Quebec coroner calls for independence in public health director role in final report on long-term care home deaths
The government of Quebec needs to ensure the role of the public health director is independent and without any 'political constraint,' a Quebec coroner has recommended in a final report into deaths at long-term care homes during the pandemic's first wave.
As moving season approaches, the ongoing housing crisis is on the minds of many Montrealers seeking a new place to live.
The Bloc leader said that Trudeau's Liberals should 'mind their own business' and that they were talking out of both sides of their mouth by attending the protest while saying they believe in the protection of French.
Victoria police say they arrested six youths on Friday night and two on Saturday amid a crackdown in the city's downtown core.
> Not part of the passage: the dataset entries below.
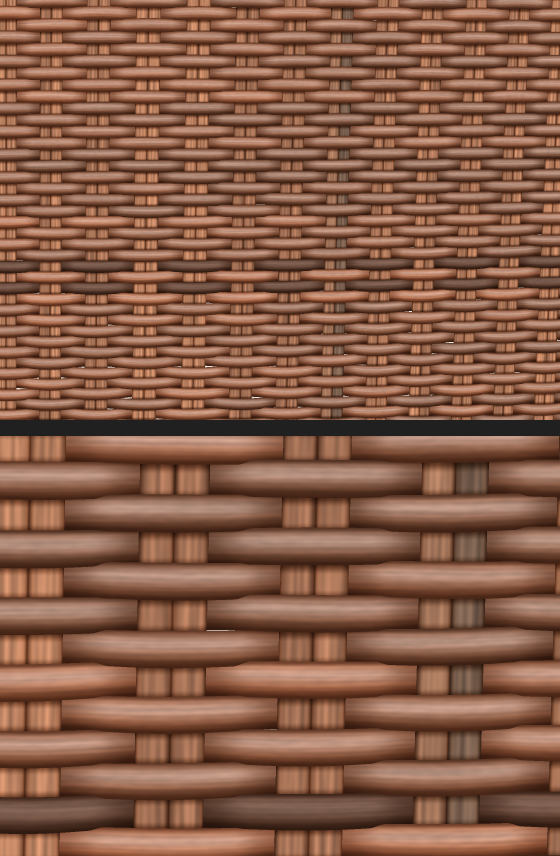
Top: the whole. Bottom: its middle third, enlarged.
This texture is drawn by a Shadertoy shader. Its source:

```glsl
// Woven wicker: horizontal brown strands passing over and under paired upright rods.

#define STRAND_HALF 0.56   // strand half thickness, in rows
#define STRAND_ROUND 0.6   // depth of the strand's round section
#define ROD_HALF 0.122     // half width of one rod, in columns
#define BOW 0.2            // perspective bow of the strands
#define TONE_SPREAD 0.6    // colour variation between strands
#define DARK_PAIR 24.0     // the rows on either side of this one are dark
#define GREY_STAKE 7.0     // column with a weathered rod
#define SAMPLES 3          // antialiasing grid per axis

const float PI = 3.14159;
const vec3 WALNUT = vec3(0.50, 0.34, 0.26);
const vec3 CLAY = vec3(0.73, 0.455, 0.32);
const vec3 UMBER = vec3(0.37, 0.26, 0.21);
const vec3 TAN = vec3(0.73, 0.50, 0.37);
const vec3 GREY = vec3(0.40, 0.33, 0.28);
const vec3 PALE = vec3(0.86, 0.74, 0.69);
const vec3 SHADOW = vec3(0.22, 0.11, 0.06);
const vec3 DAYLIGHT = vec3(0.93, 0.91, 0.88);

float hash(vec2 p) {
    vec3 q = fract(p.xyx * vec3(0.1031, 0.1030, 0.0973));
    q += dot(q, q.yzx + 33.33);
    return fract((q.x + q.y) * q.z);
}

float cornerRamp(vec2 cell, vec2 offset) {
    float angle = 2.0 * PI * hash(cell);
    return dot(vec2(cos(angle), sin(angle)), offset);
}

// Gradient noise, roughly -0.7 to 0.7
float noise(vec2 p) {
    vec2 i = floor(p), f = p - i;
    vec2 w = f * f * f * (f * (f * 6.0 - 15.0) + 10.0);
    vec2 e = vec2(1.0, 0.0);
    float low = mix(cornerRamp(i, f), cornerRamp(i + e.xy, f - e.xy), w.x);
    float high = mix(cornerRamp(i + e.yx, f - e.yx), cornerRamp(i + e.xx, f - e.xx), w.x);
    return mix(low, high, w.y);
}

// Dim light turns warmer, as it bounces between the strands
vec3 warmLight(float light) {
    return pow(vec3(light), vec3(0.88, 1.15, 1.4));
}

// Column and row coordinates; spacing tightens to the right and downward
vec2 weaveGrid(vec2 uv) {
    float down = 1.0 - uv.y;
    float across = uv.x * (1.0 + 0.034 * down);
    down += 0.03 * uv.x * uv.x * (min(down, 0.7) - 0.2);
    float edge = max(0.0, 0.26 - across);
    return vec2(0.2 + across * (10.11 + 1.64 * across) - 5.0 * edge * edge,
                -0.1 + down * (34.3 + 3.36 * down));
}

// Two grained rods; shadowed by the strands above and below
vec3 stakeColor(vec2 g, float column, float dx, float roundness) {
    float side = dx < 0.0 ? 0.0 : 1.0;
    float grain = noise(vec2(dx * 24.0 + column * 13.0, g.y * 0.2));
    float tone = hash(vec2(column * 2.0 + side, 5.0));
    vec3 base = mix(TAN, WALNUT, 0.5 * tone);
    if (column == GREY_STAKE) base = mix(base, GREY, 0.3 + 0.45 * side);
    float q = mod(g.y + column + 1.0, 2.0) - 1.0;
    float open = 1.0 - smoothstep(0.2, 0.54, abs(q - 0.07));
    float light = mix(0.45, 1.05, open) * mix(0.36, 1.0, smoothstep(0.0, 0.9, roundness));
    return base * warmLight(light) * (1.0 + 0.4 * grain);
}

// Colour of the material: varies by row, along the row and by segment
vec3 strandBase(vec2 g, float row, float u) {
    if (abs(abs(row - DARK_PAIR) - 1.0) < 0.5) return mix(UMBER, WALNUT, 0.2);
    float segment = floor((g.x + row) * 0.5);
    float tone = 0.5 + TONE_SPREAD * (hash(vec2(row, 3.0)) - 0.5)
               + 0.3 * noise(vec2(g.x * 0.35, row * 7.3))
               + 0.2 * (hash(vec2(segment, row)) - 0.5) - 0.25 * (u - 0.5);
    tone -= 0.25 * exp(-pow((row - 13.0) / 4.0, 2.0));
    if (abs(abs(row - DARK_PAIR - 1.0) - 1.0) < 0.5) tone += 0.4;
    return mix(WALNUT, CLAY, clamp(tone, 0.0, 1.0));
}

// Round strand lit from above; d runs from -1 at its top to 1 at its bottom
vec3 strandColor(vec2 g, float row, float d, float lift, float u) {
    vec3 base = strandBase(g, row, u);
    float gloss = mix(0.2, 0.56, smoothstep(0.4, 0.5, base.r));
    float grain = noise(vec2(g.x * 0.8, d * 5.0 + row * 17.0))
                + 0.4 * noise(vec2(g.x * 9.0, d * 4.0 + row * 11.0));
    float front = smoothstep(-0.9, 0.3, lift);
    float light = mix(1.03, 0.42, smoothstep(0.1, 1.0, d));
    light *= 1.0 - 0.45 * smoothstep(0.65, 1.0, -d);
    light *= mix(0.7, 1.0, front);
    float shine = exp(-pow((d + 0.28) / 0.42, 2.0)) * gloss * mix(0.25, 1.0, front);
    vec3 color = mix(base * warmLight(light), PALE, shine);
    return color * (1.0 + 0.16 * grain);
}

// Keeps the highest surface at this point
vec3 wicker(vec2 uv) {
    vec2 g = weaveGrid(uv);
    float down = 1.0 - uv.y;
    float column = floor(g.x + 0.5), dx = g.x - column;
    vec3 color = mix(SHADOW, DAYLIGHT, smoothstep(0.1, 0.25, noise(g * 0.6)));
    float top = -2.0;

    float rod = (abs(dx) - ROD_HALF) / ROD_HALF;
    if (abs(rod) < 1.0) {
        float roundness = sqrt(1.0 - rod * rod);
        top = 0.3 * roundness;
        color = stakeColor(g, column, dx, roundness);
    }
    for (int i = -1; i <= 1; i++) {
        float row = floor(g.y + 0.5) + float(i);
        float lift = -cos(PI * (g.x + row));
        float wobble = mix(0.05, 0.12, down) * noise(vec2(g.x * 0.8, row * 5.7));
        float center = row + wobble + BOW * (down - 0.3) * lift;
        float halfWidth = STRAND_HALF * (0.96 + 0.04 * lift);
        float d = (g.y - center) / halfWidth;
        float z = lift + STRAND_ROUND * sqrt(max(0.0, 1.0 - d * d));
        if (abs(d) < 1.0 && z > top) {
            top = z;
            color = strandColor(g, row, d, lift, uv.x);
        }
    }
    return color;
}

void mainImage(out vec4 fragColor, in vec2 fragCoord) {
    vec3 sum = vec3(0.0);
    for (int i = 0; i < SAMPLES * SAMPLES; i++) {
        vec2 jitter = (vec2(i % SAMPLES, i / SAMPLES) + 0.5) / float(SAMPLES) - 0.5;
        sum += wicker((fragCoord + jitter) / iResolution.xy);
    }
    fragColor = vec4(clamp(sum / float(SAMPLES * SAMPLES), 0.0, 1.0), 1.0);
}
```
One of Canada's most successful Second World War flying aces, James "Stocky" Edwards of Comox, B.C., has died at the age of 100.
The City of Nanaimo is warning residents to be on the lookout after a mother bear and her two cubs were reported in two recent sightings.
The RCMP's treatment of their tactical team in the days following the April 2020 mass shooting in Nova Scotia was characterized as "absolutely disgusting" Monday during testimony before the public inquiry examining the killings.
The mother of an Indigenous woman shot by New Brunswick police in 2020 told a coroner's inquest Monday that less than two hours after she was awakened by an officer seeking her daughter's address to check on her safety, police returned with news that her daughter had been killed.
The emergency department at the Glace Bay Hospital has been closed since July of 2021, and it’s unclear when it will reopen.
Mine Mill Unifor Local 598 says staff at some of the area's long-term care facilities and nursing homes may have been exposed to cytotoxins.
The Waterloo Regional Police Service has released the name of a man they say could have information on the suspicious death of an eight-year-old boy in Cambridge.
DEVELOPING | Crash investigation underway in Kitchener
Police are at the scene of a crash on Westmount Dr. in Kitchener. CTV News cameras saw a bicycle with a bent wheel at the scene.
Tanti, 27, was stabbed during a confrontation outside a downtown Guelph bar on MacDonell Street around 2 a.m. on February 29, 2020.